UX designers get caught up in simplifying the process by trying to cut down the number of screens you have to interact with. Thing is, by adding a few extra screens that ask for small inputs one at a time, you take away your user's frustration with having to put in a lot of information at once on a single page. The process is broken down and it feels simpler than having to fill out a form. For example, while signing in to Google services, you have to enter your username first and then your password on a second page as opposed to typing in both together. The key is to not make your users feel overwhelmed by asking a lot of things simultaneously.
Visitors HAVE to sign up
Having a lot of users register for your service when you're starting out seems rather exciting. But if your target customers aren't coming back to your site then the account they created to learn more about you is redundant. Which is why it's important to let your first-time visitors use your product or service or at least certain features of it before asking them to sign up or commit to a plan. You make sure the users who opened an account did so because they liked what you're offering and not because they were forced into it.
Functionality is everything
Yes, we've all heard things like: “Design is not just about how it looks, it's about how it works”. But at the end of the day, having an amazing concept is not enough if it looks and feels like crap. You might have taken a 10-year old, cluttered site and simplified it, but there's a lot more to user experience design than just a cleaner approach. Your colour scheme, fonts, visual elements and interactions are equally important in a creating a better digital footprint.
Users don't scroll
Scrolling was less preferred when almost everyone around us didn't have a smartphone. Now that the circumstances have changed, trying to cram important information above the fold is a primitive strategy. Building sites which expect visitors to scroll down to discover specific call-to-action buttons or beautiful product descriptions give you a lot of space to strategically place your content and be generous on the visual side.

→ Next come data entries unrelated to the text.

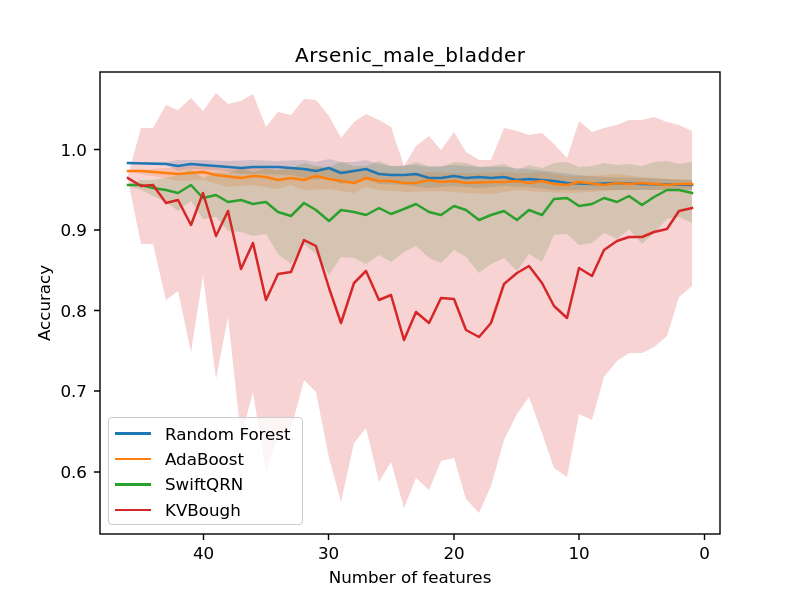
<!DOCTYPE html>
<html lang="en">
<head>
<meta charset="utf-8">
<title>Arsenic_male_bladder</title>
<style>
:root { --ink: #000; --paper: #fff; --forest: #1f77b4; --ada: #ff7f0e; --swift: #2ca02c; --bough: #d62728; --frame: #ccc; }
* { box-sizing: border-box; }
html, body { margin: 0; overflow: hidden; background: var(--paper); }
.chart { position: relative; width: 801px; height: 600px; margin: 0; overflow: hidden; color: var(--ink); font-family: "DejaVu Sans", sans-serif; }
.plot { position: absolute; inset: 0; }
.plot text { font-size: 16.7px; fill: var(--ink); }
.plot .title { font-size: 20px; }
.middle { text-anchor: middle; }
.end { text-anchor: end; }
.bands { fill-opacity: .2; }
.lines { fill: none; stroke-width: 2.5; stroke-linejoin: round; stroke-linecap: square; }
.axes { fill: none; stroke: var(--ink); stroke-width: 1.4; }
.legend { position: absolute; left: 108px; top: 417px; width: 195px; height: 108px; margin: 0; padding: 3px 6px 3px 6px; list-style: none; display: grid; grid-template-rows: repeat(4, 25.4px); background: rgb(255 255 255 / .8); border: 1.6px solid var(--frame); border-radius: 4px; font-size: 16.7px; }
.legend li { display: flex; align-items: center; gap: 14px; white-space: nowrap; }
.legend li::before { content: ""; width: 36px; height: 2.5px; background: var(--series); }
.forest { --series: var(--forest); }
.ada { --series: var(--ada); }
.swift { --series: var(--swift); }
.bough { --series: var(--bough); }
.bands .forest, .bands .ada, .bands .swift, .bands .bough { fill: var(--series); }
.lines .forest, .lines .ada, .lines .swift, .lines .bough { stroke: var(--series); }
</style>
</head>
<body>
<figure class="chart">
<svg class="plot" width="801" height="600" viewBox="0 0 801 600" role="img" aria-label="Line chart of accuracy against number of features">
  <g class="bands">
    <polygon class="forest" points="128,162 166,162 178,160 203,160 228,161 253,160 278,161 304,160 316,162 329,159 341,162 354,162 366,160 379,164 391,166 416,165 429,167 454,165 479,167 504,167 529,169 554,172 579,175 604,177 642,178 692,180 692,190 642,190 604,190 579,190 554,190 529,187 504,186 479,188 454,186 429,188 404,185 379,184 366,179 341,184 329,177 316,180 291,175 266,174 241,174 216,170 191,169 178,171 166,165 128,164"/>
    <polygon class="ada" points="128,170 153,169 178,167 203,166 228,169 253,167 278,170 291,168 304,170 316,167 341,170 366,169 379,172 404,174 429,172 454,173 479,173 504,172 529,173 542,172 567,176 592,176 617,174 642,177 667,179 692,180 692,189 667,190 642,190 617,190 592,192 567,193 542,192 517,190 491,194 466,193 441,191 404,192 379,190 366,187 354,193 329,189 304,190 291,185 278,189 253,185 228,187 203,180 178,181 153,176 128,172"/>
    <polygon class="swift" points="128,184 141,180 153,180 166,178 178,175 191,169 203,178 216,172 228,173 241,168 253,172 266,169 278,170 291,168 304,163 316,166 329,167 341,162 354,166 366,166 379,161 391,166 404,166 416,162 429,166 441,167 454,162 466,163 479,167 491,166 504,164 517,170 529,165 542,168 554,163 567,162 579,167 592,166 604,163 617,165 629,164 642,166 654,162 667,161 679,164 692,162 692,223 679,217 667,219 654,233 642,244 629,229 617,239 604,233 592,243 579,245 567,234 554,235 542,262 529,254 517,271 504,258 491,264 479,273 466,257 454,250 441,263 429,258 416,246 404,252 391,262 379,255 366,264 354,258 341,257 329,275 316,254 304,244 291,264 278,254 266,234 253,236 241,232 228,231 216,217 203,219 191,201 178,211 166,202 153,196 141,190 128,186"/>
    <polygon class="bough" points="128,175 141,128 153,128 166,105 178,110 191,98 203,111 216,93 228,104 241,101 253,94 266,127 278,112 291,115 304,99 316,100 329,116 341,138 354,122 366,114 379,120 391,127 404,166 416,146 429,136 441,150 454,132 466,152 479,160 491,160 504,128 517,131 529,135 542,133 554,144 567,158 579,121 592,132 604,128 617,125 629,120 642,120 654,117 667,122 679,125 692,131 692,286 679,297 667,336 654,347 642,353 629,353 617,361 604,377 592,420 579,414 567,477 554,468 542,433 529,397 517,414 504,440 491,486 479,513 466,499 454,458 441,461 429,490 416,478 404,508 391,462 379,482 366,428 354,443 341,502 329,458 316,392 304,380 291,429 278,436 266,473 253,392 241,437 228,317 216,379 203,275 191,352 178,291 166,300 153,244 141,244 128,180"/>
  </g>
  <g class="lines">
    <polyline class="forest" points="128,163 166,164 178,166 191,164 203,165 216,166 241,168 253,167 278,167 304,169 316,171 329,168 341,173 354,171 366,169 379,174 391,175 404,175 416,174 429,178 441,178 454,176 466,178 479,177 491,178 504,177 517,180 529,179 554,181 567,183 592,184 617,183 642,184 692,185"/>
    <polyline class="ada" points="128,171 141,171 166,173 178,174 203,172 216,175 241,178 253,176 266,177 278,180 291,178 304,180 316,176 329,179 341,181 354,183 366,178 379,181 391,181 404,183 416,183 429,180 441,182 454,181 466,183 491,182 504,182 517,181 529,183 542,181 554,184 567,185 579,182 604,185 617,183 629,184 642,183 667,185 679,184 692,184"/>
    <polyline class="swift" points="128,185 141,185 153,188 166,190 178,193 191,185 203,198 216,195 228,202 241,200 253,204 266,202 278,212 291,216 304,203 316,210 329,221 341,210 354,212 366,215 379,208 391,214 404,209 416,204 429,212 441,215 454,206 466,210 479,220 491,215 504,211 517,220 529,210 542,215 554,199 567,198 579,206 592,204 604,198 617,202 629,196 642,205 654,197 667,190 679,190 692,193"/>
    <polyline class="bough" points="128,178 141,186 153,185 166,203 178,200 191,225 203,193 216,236 228,211 241,269 253,243 266,300 278,274 291,272 304,240 316,246 329,288 341,323 354,283 366,271 379,300 391,295 404,340 416,312 429,323 441,298 454,299 466,330 479,337 491,323 504,284 517,273 529,266 542,283 554,306 567,318 579,268 592,276 604,250 617,241 629,237 642,237 654,232 667,229 679,211 692,208"/>
  </g>
  <g class="axes">
    <rect x="100" y="72" width="620" height="462"/>
    <path d="M94 149.5h6M94 230h6M94 310.5h6M94 391h6M94 472h6M203.5 534v6M328.5 534v6M454 534v6M579 534v6M704.5 534v6"/>
  </g>
  <text class="title middle" x="410" y="62" textLength="230">Arsenic_male_bladder</text>
  <g class="end">
    <text x="87" y="156">1.0</text>
    <text x="87" y="236">0.9</text>
    <text x="87" y="317">0.8</text>
    <text x="87" y="397">0.7</text>
    <text x="87" y="478">0.6</text>
  </g>
  <g class="middle">
    <text x="203.5" y="559">40</text>
    <text x="328.5" y="559">30</text>
    <text x="454" y="559">20</text>
    <text x="579" y="559">10</text>
    <text x="704.5" y="559">0</text>
    <text x="410" y="583">Number of features</text>
    <text transform="translate(50 303) rotate(-90)">Accuracy</text>
  </g>
</svg>
<ul class="legend">
  <li class="forest">Random Forest</li>
  <li class="ada">AdaBoost</li>
  <li class="swift">SwiftQRN</li>
  <li class="bough">KVBough</li>
</ul>
</figure>
</body>
</html>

If you have a menu that's hiding more than 3-5 clickables, then you're failing to understand your user's priorities. Hamburger menus are confusing because your visitors don't know what to expect. Will I get what I'm looking for if I click on those three lines? Why do I have to work harder for reaching something I want? If your users are willing to make the effort to go to a hidden menu for a feature, it should be right in front of them.